Start of DATA

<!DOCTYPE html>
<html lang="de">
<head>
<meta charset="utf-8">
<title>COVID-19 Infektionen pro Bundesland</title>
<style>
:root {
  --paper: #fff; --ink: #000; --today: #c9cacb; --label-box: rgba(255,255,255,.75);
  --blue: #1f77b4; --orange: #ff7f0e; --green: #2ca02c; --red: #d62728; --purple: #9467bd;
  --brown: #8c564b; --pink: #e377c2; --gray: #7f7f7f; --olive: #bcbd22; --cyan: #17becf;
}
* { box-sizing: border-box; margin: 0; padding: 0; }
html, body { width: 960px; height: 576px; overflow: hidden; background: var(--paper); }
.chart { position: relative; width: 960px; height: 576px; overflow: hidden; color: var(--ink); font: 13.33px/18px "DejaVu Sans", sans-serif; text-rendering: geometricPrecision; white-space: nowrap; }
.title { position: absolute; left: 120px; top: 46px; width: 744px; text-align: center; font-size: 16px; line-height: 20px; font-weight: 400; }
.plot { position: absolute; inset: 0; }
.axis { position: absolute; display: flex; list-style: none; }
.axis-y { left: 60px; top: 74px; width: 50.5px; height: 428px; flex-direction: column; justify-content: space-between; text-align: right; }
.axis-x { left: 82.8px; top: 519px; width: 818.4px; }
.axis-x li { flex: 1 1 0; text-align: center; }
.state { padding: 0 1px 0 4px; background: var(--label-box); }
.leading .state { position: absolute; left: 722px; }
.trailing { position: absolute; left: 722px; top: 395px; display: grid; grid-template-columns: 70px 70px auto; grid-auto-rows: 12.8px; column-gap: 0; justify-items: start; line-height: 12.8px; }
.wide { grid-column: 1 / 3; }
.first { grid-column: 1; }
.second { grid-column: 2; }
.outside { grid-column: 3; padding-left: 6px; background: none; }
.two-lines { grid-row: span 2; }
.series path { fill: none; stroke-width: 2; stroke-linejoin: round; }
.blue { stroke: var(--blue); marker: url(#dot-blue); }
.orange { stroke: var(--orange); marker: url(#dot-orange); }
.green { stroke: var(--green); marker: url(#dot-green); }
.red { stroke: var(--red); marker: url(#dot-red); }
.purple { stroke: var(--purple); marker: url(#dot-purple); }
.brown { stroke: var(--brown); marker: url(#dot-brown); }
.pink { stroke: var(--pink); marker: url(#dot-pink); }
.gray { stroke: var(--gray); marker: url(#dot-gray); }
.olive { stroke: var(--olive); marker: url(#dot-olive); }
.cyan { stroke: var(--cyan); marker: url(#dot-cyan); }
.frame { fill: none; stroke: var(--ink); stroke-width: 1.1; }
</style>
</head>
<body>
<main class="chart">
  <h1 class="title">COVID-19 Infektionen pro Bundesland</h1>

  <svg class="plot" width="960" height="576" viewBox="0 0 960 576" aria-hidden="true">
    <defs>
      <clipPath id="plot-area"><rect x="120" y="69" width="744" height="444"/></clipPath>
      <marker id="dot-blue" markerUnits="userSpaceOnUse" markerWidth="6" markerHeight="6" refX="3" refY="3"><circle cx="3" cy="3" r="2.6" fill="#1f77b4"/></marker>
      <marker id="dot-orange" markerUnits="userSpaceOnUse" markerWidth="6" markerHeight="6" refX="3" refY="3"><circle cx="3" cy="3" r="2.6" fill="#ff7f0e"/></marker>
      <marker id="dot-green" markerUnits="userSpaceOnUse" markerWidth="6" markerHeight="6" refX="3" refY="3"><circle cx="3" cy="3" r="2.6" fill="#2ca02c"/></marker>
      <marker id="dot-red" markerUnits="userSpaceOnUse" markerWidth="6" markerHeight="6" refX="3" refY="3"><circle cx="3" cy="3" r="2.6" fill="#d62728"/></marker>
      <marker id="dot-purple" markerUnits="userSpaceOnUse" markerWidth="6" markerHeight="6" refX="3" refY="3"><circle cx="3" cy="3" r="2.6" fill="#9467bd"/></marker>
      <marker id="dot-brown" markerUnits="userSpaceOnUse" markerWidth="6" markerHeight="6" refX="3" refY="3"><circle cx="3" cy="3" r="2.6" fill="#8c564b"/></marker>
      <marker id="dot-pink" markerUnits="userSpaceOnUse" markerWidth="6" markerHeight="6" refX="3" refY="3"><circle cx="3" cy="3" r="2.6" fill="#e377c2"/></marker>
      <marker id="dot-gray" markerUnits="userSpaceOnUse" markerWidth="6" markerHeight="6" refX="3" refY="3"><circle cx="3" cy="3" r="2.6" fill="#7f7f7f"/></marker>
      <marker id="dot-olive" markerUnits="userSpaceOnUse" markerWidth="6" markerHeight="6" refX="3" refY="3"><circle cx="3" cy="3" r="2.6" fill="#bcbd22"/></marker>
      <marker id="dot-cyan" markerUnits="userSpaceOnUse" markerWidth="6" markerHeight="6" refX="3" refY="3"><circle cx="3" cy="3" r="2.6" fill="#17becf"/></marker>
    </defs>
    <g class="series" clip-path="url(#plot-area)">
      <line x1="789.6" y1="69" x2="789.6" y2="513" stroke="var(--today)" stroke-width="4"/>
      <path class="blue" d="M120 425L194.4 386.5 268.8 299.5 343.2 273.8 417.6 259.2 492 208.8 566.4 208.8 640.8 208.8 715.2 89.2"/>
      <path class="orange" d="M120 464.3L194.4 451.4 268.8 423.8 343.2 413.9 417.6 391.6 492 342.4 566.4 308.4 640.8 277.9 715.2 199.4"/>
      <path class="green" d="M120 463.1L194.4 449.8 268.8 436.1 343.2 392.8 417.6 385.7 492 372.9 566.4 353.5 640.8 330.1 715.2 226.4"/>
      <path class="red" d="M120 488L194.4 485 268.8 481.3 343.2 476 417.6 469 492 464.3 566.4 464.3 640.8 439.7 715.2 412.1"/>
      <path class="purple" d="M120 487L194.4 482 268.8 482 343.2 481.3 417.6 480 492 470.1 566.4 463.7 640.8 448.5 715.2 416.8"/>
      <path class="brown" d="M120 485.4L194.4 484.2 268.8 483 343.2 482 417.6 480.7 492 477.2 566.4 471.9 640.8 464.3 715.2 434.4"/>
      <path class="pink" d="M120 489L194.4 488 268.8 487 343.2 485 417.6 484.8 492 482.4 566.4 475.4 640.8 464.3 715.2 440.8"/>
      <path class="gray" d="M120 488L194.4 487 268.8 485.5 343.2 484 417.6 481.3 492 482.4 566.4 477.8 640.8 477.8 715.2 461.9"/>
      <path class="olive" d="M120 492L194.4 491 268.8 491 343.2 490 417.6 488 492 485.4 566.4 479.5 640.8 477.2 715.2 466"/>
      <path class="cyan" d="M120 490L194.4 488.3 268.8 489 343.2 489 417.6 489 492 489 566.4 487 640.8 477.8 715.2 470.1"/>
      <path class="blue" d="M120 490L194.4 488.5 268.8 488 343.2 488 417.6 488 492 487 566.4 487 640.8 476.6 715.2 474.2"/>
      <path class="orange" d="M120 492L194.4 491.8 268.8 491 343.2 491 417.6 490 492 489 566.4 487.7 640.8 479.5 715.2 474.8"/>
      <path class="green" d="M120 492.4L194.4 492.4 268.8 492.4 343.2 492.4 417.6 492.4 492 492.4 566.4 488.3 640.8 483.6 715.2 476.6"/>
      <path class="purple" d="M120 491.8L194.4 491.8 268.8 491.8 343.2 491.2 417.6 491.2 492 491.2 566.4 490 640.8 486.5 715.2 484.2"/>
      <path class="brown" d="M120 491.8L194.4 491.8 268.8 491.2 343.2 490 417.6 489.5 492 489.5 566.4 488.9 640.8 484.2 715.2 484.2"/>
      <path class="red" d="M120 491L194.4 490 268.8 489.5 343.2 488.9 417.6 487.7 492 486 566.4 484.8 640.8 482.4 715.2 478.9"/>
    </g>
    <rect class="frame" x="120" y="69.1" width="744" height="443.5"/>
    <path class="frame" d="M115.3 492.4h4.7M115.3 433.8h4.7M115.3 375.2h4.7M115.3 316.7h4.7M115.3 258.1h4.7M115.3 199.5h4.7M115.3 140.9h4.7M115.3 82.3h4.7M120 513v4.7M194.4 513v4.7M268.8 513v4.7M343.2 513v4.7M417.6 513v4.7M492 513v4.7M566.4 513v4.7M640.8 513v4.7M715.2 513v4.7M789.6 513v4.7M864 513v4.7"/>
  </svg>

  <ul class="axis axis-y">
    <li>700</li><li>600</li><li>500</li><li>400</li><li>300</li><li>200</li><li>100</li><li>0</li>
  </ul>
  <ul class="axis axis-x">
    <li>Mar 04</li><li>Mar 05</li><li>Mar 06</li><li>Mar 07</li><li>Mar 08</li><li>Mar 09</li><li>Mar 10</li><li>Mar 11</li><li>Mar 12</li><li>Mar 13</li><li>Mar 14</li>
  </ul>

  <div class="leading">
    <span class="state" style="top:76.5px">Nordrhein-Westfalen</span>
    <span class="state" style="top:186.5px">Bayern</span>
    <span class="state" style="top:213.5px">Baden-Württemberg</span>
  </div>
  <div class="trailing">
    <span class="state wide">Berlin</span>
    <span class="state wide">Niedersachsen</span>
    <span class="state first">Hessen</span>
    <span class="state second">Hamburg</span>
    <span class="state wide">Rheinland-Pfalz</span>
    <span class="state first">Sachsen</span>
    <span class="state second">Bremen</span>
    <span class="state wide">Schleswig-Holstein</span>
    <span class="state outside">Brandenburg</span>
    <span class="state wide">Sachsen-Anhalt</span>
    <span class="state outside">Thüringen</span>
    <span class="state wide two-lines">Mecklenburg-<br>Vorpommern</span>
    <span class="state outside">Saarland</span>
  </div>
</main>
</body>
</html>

End of DATA

→ **BRIEF**: Read the records above. Show each line that has the string "leading".

→ **RESPONSE TO THE TASK**:
.leading .state { position: absolute; left: 722px; }
  <div class="leading">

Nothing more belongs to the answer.